(WORK REQUEST) Search the entries for the word "centre". Copy every line where it turns up.

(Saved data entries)
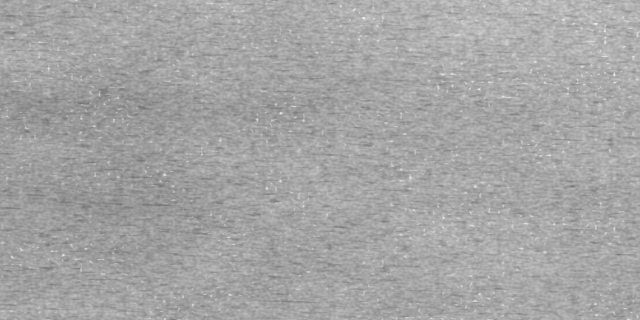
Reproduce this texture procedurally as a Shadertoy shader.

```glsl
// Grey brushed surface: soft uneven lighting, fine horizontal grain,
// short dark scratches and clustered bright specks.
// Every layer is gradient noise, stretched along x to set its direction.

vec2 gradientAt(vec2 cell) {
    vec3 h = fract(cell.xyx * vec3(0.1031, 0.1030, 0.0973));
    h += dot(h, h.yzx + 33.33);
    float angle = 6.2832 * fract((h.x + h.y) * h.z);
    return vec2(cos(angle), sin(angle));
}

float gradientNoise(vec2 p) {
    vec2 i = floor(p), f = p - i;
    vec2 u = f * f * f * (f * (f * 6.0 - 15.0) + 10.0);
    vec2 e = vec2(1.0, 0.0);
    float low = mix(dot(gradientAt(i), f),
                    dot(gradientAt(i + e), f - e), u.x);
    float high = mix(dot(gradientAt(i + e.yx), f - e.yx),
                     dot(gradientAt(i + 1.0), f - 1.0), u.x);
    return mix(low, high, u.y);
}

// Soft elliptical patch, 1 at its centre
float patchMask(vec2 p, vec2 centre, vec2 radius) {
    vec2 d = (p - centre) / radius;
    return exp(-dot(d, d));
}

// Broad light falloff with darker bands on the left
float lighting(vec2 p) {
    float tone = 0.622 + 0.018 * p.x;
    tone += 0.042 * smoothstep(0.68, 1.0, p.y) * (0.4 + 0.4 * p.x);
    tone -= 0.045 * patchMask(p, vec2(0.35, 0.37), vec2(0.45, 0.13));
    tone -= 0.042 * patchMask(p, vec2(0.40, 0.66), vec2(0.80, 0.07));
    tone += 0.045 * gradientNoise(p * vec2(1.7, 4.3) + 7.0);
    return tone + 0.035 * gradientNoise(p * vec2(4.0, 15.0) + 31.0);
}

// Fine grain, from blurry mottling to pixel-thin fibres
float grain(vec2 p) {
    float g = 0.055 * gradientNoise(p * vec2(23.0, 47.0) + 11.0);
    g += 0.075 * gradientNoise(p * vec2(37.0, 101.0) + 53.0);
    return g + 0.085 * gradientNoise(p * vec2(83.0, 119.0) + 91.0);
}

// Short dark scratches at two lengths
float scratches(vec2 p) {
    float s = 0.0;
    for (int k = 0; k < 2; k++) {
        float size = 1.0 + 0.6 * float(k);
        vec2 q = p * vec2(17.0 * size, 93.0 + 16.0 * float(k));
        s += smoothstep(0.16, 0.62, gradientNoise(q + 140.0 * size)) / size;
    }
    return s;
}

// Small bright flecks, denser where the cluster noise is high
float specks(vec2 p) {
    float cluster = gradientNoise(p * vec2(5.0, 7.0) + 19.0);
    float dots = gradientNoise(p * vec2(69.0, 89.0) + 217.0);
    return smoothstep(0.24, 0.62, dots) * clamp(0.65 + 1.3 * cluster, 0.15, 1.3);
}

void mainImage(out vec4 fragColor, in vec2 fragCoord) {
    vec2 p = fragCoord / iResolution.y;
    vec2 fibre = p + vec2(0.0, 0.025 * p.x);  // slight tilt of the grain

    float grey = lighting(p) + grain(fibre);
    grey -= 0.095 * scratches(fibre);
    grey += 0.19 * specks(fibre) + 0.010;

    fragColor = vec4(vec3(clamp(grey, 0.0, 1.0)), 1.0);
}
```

...

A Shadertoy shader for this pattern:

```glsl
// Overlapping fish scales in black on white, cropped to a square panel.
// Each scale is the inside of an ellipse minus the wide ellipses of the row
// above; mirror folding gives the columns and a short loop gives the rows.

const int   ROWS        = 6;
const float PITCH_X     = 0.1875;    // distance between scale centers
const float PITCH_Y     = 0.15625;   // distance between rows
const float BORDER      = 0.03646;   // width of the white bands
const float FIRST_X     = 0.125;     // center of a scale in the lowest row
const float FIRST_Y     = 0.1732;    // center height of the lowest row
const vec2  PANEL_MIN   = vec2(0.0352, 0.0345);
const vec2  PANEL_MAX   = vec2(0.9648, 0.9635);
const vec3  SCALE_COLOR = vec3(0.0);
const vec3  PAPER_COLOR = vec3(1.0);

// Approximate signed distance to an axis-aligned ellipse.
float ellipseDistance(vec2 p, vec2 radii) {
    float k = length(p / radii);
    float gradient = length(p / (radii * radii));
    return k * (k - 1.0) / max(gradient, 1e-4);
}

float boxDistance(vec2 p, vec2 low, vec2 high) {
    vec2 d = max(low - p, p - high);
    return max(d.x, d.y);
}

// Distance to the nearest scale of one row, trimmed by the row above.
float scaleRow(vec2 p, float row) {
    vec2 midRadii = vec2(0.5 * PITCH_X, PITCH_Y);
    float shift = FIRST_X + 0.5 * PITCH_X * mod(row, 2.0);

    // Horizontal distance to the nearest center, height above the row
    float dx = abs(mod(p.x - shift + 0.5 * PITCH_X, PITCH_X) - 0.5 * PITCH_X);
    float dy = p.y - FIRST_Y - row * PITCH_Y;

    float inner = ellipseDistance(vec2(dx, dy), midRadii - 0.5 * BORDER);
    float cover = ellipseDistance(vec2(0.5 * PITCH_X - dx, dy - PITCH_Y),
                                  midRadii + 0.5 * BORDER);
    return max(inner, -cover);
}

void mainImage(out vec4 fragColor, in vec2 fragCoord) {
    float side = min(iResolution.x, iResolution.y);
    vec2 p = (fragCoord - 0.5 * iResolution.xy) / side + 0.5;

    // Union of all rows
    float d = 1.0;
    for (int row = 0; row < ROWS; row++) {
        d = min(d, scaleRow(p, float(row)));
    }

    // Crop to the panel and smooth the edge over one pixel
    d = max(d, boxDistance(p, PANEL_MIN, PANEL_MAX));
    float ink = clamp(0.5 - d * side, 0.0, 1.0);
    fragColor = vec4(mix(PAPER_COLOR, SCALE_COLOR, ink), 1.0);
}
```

(OUTPUT OF THE EXERCISE)
// Soft elliptical patch, 1 at its centre
float patchMask(vec2 p, vec2 centre, vec2 radius) {
    vec2 d = (p - centre) / radius;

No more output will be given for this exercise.